- _SOURCE RECORDS_
# # #

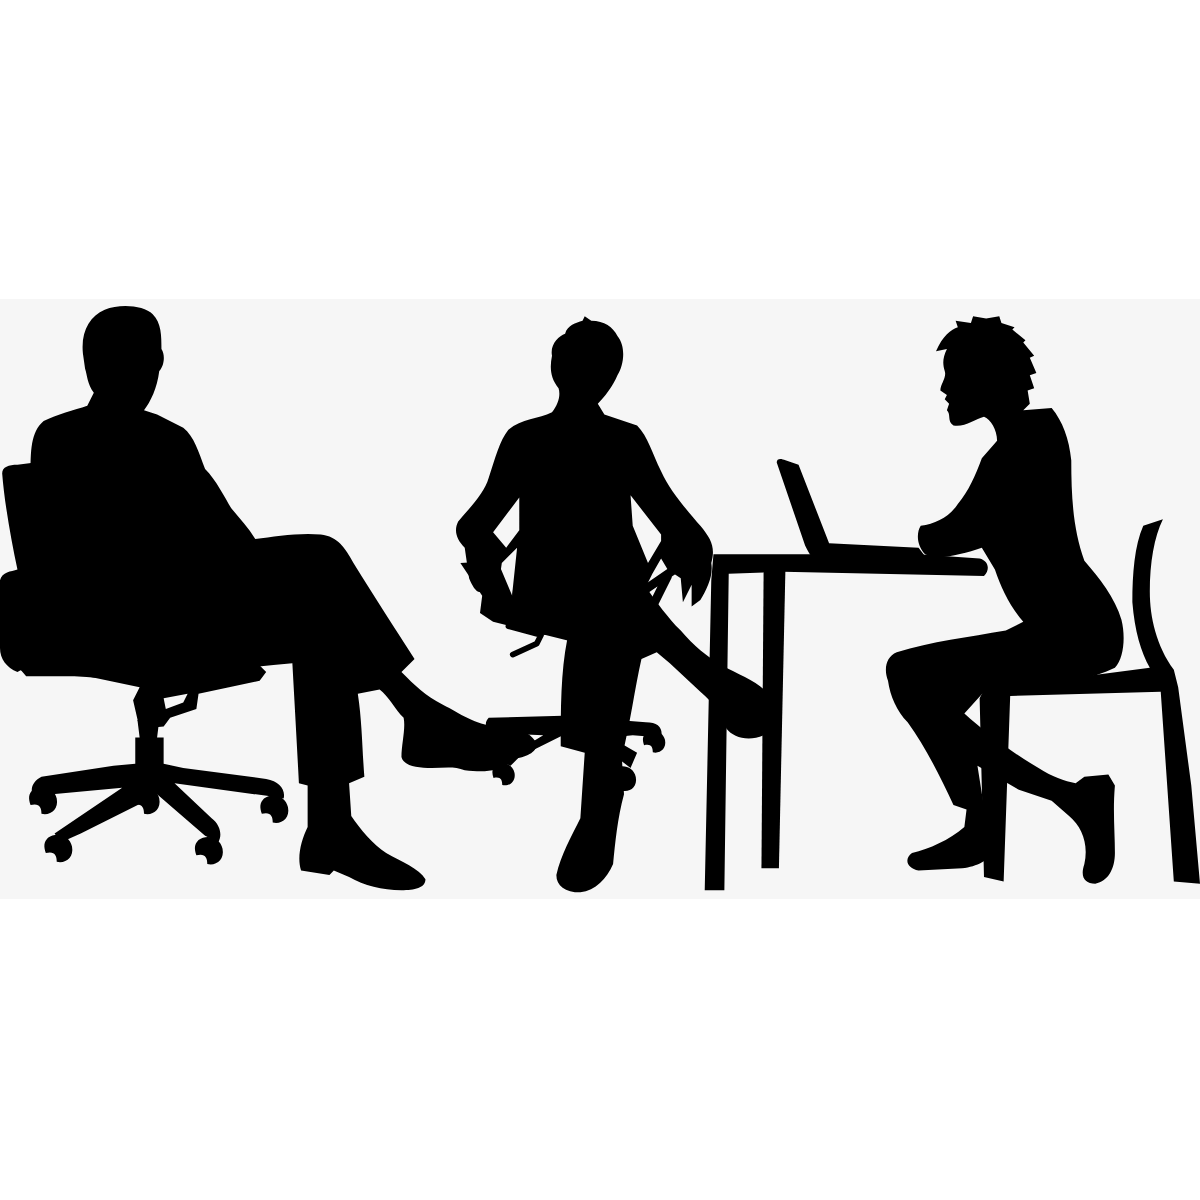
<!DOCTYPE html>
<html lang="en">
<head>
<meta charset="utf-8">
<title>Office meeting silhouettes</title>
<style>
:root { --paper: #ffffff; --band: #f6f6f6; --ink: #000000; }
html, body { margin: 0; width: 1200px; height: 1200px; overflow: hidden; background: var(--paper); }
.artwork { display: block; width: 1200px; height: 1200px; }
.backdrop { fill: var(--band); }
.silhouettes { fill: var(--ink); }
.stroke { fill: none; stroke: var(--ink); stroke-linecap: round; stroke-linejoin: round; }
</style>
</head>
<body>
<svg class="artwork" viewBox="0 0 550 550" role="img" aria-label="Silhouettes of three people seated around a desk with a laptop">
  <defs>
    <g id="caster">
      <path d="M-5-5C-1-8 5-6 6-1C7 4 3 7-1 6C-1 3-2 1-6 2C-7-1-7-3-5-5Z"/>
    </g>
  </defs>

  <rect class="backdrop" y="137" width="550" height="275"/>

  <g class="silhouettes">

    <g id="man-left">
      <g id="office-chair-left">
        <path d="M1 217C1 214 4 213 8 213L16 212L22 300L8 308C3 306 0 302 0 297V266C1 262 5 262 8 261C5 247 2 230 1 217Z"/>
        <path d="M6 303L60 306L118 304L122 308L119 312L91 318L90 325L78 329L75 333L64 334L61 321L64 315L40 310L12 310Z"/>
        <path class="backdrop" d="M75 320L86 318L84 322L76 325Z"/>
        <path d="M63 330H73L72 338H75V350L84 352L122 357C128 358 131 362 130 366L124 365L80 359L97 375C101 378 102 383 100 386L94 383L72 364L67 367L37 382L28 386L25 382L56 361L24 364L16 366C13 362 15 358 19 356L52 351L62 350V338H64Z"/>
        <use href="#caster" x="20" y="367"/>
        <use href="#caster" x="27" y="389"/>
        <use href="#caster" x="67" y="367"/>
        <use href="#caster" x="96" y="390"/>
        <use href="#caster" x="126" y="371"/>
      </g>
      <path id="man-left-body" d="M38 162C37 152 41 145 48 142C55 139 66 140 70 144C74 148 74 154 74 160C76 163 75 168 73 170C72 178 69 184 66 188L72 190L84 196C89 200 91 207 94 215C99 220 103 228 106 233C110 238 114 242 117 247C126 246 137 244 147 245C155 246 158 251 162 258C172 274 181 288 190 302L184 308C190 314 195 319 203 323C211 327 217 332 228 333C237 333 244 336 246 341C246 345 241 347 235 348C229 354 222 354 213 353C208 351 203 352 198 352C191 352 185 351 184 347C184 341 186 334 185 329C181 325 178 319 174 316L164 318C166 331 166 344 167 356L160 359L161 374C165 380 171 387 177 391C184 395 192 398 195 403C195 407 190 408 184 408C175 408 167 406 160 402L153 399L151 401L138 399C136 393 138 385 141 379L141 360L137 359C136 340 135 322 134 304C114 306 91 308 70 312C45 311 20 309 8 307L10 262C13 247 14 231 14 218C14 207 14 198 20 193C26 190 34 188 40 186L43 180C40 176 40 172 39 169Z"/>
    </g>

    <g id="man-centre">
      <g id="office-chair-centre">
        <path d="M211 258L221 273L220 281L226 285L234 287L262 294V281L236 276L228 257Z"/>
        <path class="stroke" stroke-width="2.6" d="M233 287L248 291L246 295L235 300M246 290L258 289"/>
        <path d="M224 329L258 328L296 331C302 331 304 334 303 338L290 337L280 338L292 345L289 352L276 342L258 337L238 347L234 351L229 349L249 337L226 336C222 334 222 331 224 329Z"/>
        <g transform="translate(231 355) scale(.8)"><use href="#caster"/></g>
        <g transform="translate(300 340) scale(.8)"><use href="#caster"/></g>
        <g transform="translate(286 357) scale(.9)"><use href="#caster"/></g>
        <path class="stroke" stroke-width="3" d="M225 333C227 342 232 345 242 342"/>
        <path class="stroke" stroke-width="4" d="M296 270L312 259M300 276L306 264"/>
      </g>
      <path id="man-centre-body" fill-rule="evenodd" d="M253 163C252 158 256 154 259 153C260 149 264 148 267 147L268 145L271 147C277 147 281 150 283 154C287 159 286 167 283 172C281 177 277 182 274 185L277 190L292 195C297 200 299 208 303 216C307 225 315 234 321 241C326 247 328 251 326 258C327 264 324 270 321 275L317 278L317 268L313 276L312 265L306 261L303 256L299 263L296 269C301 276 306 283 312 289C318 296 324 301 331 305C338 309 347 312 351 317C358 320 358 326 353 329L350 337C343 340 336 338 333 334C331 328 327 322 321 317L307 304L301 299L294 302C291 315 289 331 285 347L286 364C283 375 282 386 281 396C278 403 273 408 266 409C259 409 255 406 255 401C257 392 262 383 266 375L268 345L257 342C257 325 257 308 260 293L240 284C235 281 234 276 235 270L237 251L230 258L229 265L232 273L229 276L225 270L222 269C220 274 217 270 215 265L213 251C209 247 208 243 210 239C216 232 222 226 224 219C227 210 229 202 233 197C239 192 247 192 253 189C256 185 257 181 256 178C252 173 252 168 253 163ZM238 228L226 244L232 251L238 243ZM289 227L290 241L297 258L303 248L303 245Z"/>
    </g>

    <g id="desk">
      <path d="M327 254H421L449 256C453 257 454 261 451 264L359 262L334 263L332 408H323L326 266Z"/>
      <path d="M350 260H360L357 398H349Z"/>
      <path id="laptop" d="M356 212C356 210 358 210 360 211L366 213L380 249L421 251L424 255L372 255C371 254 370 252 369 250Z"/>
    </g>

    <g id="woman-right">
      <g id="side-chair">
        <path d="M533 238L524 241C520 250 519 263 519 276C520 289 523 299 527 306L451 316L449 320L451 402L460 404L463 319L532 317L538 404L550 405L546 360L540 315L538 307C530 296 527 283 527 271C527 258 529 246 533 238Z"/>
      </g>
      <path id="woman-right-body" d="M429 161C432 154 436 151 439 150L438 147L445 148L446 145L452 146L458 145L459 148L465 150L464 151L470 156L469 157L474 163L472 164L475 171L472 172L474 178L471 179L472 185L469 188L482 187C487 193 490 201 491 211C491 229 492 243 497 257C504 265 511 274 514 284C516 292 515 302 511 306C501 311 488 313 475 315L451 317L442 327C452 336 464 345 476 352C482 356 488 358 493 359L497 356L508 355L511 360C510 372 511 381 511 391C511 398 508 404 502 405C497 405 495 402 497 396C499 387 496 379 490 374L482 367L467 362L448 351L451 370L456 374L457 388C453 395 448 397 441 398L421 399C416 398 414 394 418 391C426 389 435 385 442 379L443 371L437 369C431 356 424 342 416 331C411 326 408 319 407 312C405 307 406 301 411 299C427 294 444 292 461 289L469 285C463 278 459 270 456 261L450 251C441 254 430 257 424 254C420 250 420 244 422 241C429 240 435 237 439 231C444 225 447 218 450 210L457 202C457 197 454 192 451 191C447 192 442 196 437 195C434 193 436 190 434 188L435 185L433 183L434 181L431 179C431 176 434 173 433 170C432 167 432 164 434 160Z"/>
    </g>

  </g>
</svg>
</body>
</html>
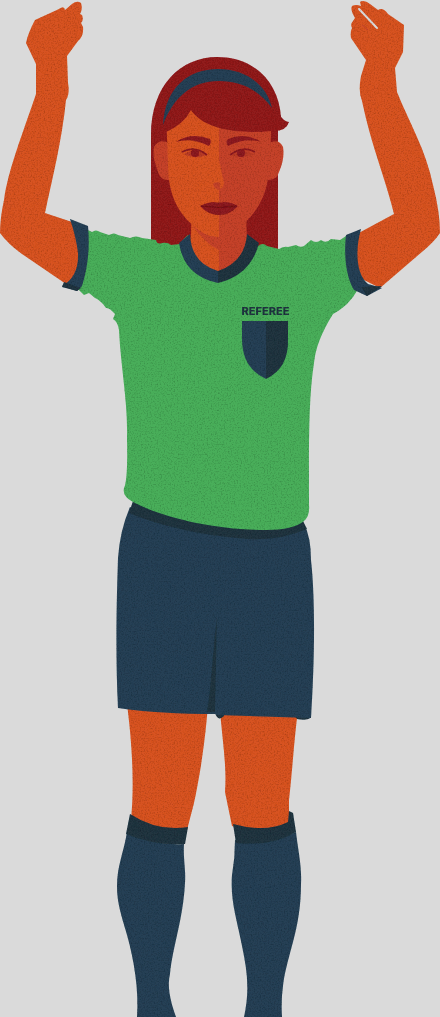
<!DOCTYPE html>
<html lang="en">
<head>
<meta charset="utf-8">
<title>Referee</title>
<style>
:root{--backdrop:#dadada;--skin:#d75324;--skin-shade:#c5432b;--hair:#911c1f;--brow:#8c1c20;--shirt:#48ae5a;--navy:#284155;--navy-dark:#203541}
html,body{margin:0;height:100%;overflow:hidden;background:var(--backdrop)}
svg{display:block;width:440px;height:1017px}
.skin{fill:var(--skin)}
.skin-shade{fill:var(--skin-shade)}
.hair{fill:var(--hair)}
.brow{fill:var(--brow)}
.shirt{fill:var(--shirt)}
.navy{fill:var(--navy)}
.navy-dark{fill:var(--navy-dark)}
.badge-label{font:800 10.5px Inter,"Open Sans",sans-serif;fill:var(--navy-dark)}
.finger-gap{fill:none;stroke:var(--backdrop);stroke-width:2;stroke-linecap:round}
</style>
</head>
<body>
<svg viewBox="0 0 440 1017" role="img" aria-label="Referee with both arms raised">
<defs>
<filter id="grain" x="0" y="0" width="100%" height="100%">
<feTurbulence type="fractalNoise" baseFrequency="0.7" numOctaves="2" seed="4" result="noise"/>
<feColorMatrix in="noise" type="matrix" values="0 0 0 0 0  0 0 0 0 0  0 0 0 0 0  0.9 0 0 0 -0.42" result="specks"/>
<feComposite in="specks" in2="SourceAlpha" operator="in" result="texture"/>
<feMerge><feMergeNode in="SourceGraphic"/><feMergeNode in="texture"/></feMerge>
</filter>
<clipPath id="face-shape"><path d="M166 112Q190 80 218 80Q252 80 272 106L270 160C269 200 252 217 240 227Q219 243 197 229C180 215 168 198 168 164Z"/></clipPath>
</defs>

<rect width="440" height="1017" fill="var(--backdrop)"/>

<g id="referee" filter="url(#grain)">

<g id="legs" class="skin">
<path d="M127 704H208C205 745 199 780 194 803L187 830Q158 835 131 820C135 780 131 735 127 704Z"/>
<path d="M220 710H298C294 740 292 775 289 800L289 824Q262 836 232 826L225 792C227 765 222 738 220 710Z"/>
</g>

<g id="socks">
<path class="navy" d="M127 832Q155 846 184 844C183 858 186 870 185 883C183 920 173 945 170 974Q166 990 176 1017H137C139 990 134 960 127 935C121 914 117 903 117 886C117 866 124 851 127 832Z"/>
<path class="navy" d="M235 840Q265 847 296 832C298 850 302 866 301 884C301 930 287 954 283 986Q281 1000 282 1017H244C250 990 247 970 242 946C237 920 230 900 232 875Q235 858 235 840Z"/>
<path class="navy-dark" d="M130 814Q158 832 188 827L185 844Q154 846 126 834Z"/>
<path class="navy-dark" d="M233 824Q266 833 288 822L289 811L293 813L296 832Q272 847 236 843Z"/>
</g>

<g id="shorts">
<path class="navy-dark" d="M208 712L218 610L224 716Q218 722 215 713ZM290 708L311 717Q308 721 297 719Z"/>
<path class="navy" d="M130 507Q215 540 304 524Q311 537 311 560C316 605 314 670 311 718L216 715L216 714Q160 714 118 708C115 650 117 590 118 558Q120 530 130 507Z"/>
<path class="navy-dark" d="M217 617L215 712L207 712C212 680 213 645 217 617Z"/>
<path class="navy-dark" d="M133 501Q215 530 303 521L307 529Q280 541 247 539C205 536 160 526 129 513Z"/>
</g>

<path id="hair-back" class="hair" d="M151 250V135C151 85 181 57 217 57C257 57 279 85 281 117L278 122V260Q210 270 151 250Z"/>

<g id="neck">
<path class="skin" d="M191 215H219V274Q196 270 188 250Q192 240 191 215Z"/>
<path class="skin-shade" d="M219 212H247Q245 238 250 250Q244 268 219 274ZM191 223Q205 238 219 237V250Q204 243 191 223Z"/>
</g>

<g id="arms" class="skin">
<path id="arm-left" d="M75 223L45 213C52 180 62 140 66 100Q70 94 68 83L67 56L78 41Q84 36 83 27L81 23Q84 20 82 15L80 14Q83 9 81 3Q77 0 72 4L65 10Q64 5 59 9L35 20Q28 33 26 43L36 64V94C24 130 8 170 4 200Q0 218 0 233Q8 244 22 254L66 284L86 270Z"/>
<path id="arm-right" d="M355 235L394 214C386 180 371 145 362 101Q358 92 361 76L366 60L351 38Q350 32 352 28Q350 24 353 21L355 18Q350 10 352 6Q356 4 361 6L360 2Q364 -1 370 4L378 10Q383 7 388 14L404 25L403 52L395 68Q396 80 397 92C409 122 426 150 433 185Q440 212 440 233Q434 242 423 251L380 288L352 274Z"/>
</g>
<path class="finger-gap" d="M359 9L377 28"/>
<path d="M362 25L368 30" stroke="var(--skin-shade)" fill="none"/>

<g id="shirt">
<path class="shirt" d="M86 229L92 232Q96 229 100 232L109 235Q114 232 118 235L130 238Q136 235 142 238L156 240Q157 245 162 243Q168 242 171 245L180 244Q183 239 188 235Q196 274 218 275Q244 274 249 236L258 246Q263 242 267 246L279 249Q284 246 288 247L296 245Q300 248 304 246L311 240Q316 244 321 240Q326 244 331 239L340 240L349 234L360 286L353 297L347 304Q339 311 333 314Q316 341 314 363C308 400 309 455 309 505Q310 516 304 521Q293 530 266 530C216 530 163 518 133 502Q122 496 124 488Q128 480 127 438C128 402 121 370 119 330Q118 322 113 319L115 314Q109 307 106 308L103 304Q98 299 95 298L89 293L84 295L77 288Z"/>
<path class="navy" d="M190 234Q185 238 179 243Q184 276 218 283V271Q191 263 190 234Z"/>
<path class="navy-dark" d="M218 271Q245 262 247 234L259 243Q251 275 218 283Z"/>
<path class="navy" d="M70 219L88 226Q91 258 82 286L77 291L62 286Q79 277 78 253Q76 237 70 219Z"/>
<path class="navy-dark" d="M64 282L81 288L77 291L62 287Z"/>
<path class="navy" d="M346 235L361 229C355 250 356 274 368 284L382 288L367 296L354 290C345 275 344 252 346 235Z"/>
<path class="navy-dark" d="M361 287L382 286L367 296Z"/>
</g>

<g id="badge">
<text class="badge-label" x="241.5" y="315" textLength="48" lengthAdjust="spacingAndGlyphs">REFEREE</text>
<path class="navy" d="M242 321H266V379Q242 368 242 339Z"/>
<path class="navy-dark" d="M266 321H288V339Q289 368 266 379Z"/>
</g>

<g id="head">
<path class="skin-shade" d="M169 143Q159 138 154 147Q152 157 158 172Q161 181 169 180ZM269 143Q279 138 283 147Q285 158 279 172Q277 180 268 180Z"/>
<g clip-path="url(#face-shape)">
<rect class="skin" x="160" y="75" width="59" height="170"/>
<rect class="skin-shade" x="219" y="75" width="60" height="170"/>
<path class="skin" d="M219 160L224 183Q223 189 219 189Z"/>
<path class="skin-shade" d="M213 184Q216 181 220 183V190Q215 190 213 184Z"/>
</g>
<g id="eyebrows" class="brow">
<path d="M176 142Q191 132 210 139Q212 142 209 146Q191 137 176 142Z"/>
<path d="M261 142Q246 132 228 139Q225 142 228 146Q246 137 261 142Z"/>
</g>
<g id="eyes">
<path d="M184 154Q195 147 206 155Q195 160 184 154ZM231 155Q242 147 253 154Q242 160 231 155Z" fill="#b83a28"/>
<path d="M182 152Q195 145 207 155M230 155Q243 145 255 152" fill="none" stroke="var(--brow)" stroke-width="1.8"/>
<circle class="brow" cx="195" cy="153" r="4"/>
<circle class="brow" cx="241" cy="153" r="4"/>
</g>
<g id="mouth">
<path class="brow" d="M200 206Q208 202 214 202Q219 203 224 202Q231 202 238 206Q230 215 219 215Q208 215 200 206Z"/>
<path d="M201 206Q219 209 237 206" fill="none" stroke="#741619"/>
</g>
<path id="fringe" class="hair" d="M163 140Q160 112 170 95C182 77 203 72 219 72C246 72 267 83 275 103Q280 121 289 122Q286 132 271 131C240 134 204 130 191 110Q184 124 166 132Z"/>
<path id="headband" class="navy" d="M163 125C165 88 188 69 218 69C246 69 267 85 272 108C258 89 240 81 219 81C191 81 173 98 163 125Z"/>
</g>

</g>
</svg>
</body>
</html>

# # #

- _REQUIREMENT_
Out of the entries above, write out only the lines between the line holding "with both arms" and the line holding "507Q215 540 304", inclusive, each exactly as given.

- _RESULT_
<svg viewBox="0 0 440 1017" role="img" aria-label="Referee with both arms raised">
<defs>
<filter id="grain" x="0" y="0" width="100%" height="100%">
<feTurbulence type="fractalNoise" baseFrequency="0.7" numOctaves="2" seed="4" result="noise"/>
<feColorMatrix in="noise" type="matrix" values="0 0 0 0 0  0 0 0 0 0  0 0 0 0 0  0.9 0 0 0 -0.42" result="specks"/>
<feComposite in="specks" in2="SourceAlpha" operator="in" result="texture"/>
<feMerge><feMergeNode in="SourceGraphic"/><feMergeNode in="texture"/></feMerge>
</filter>
<clipPath id="face-shape"><path d="M166 112Q190 80 218 80Q252 80 272 106L270 160C269 200 252 217 240 227Q219 243 197 229C180 215 168 198 168 164Z"/></clipPath>
</defs>

<rect width="440" height="1017" fill="var(--backdrop)"/>

<g id="referee" filter="url(#grain)">

<g id="legs" class="skin">
<path d="M127 704H208C205 745 199 780 194 803L187 830Q158 835 131 820C135 780 131 735 127 704Z"/>
<path d="M220 710H298C294 740 292 775 289 800L289 824Q262 836 232 826L225 792C227 765 222 738 220 710Z"/>
</g>

<g id="socks">
<path class="navy" d="M127 832Q155 846 184 844C183 858 186 870 185 883C183 920 173 945 170 974Q166 990 176 1017H137C139 990 134 960 127 935C121 914 117 903 117 886C117 866 124 851 127 832Z"/>
<path class="navy" d="M235 840Q265 847 296 832C298 850 302 866 301 884C301 930 287 954 283 986Q281 1000 282 1017H244C250 990 247 970 242 946C237 920 230 900 232 875Q235 858 235 840Z"/>
<path class="navy-dark" d="M130 814Q158 832 188 827L185 844Q154 846 126 834Z"/>
<path class="navy-dark" d="M233 824Q266 833 288 822L289 811L293 813L296 832Q272 847 236 843Z"/>
</g>

<g id="shorts">
<path class="navy-dark" d="M208 712L218 610L224 716Q218 722 215 713ZM290 708L311 717Q308 721 297 719Z"/>
<path class="navy" d="M130 507Q215 540 304 524Q311 537 311 560C316 605 314 670 311 718L216 715L216 714Q160 714 118 708C115 650 117 590 118 558Q120 530 130 507Z"/>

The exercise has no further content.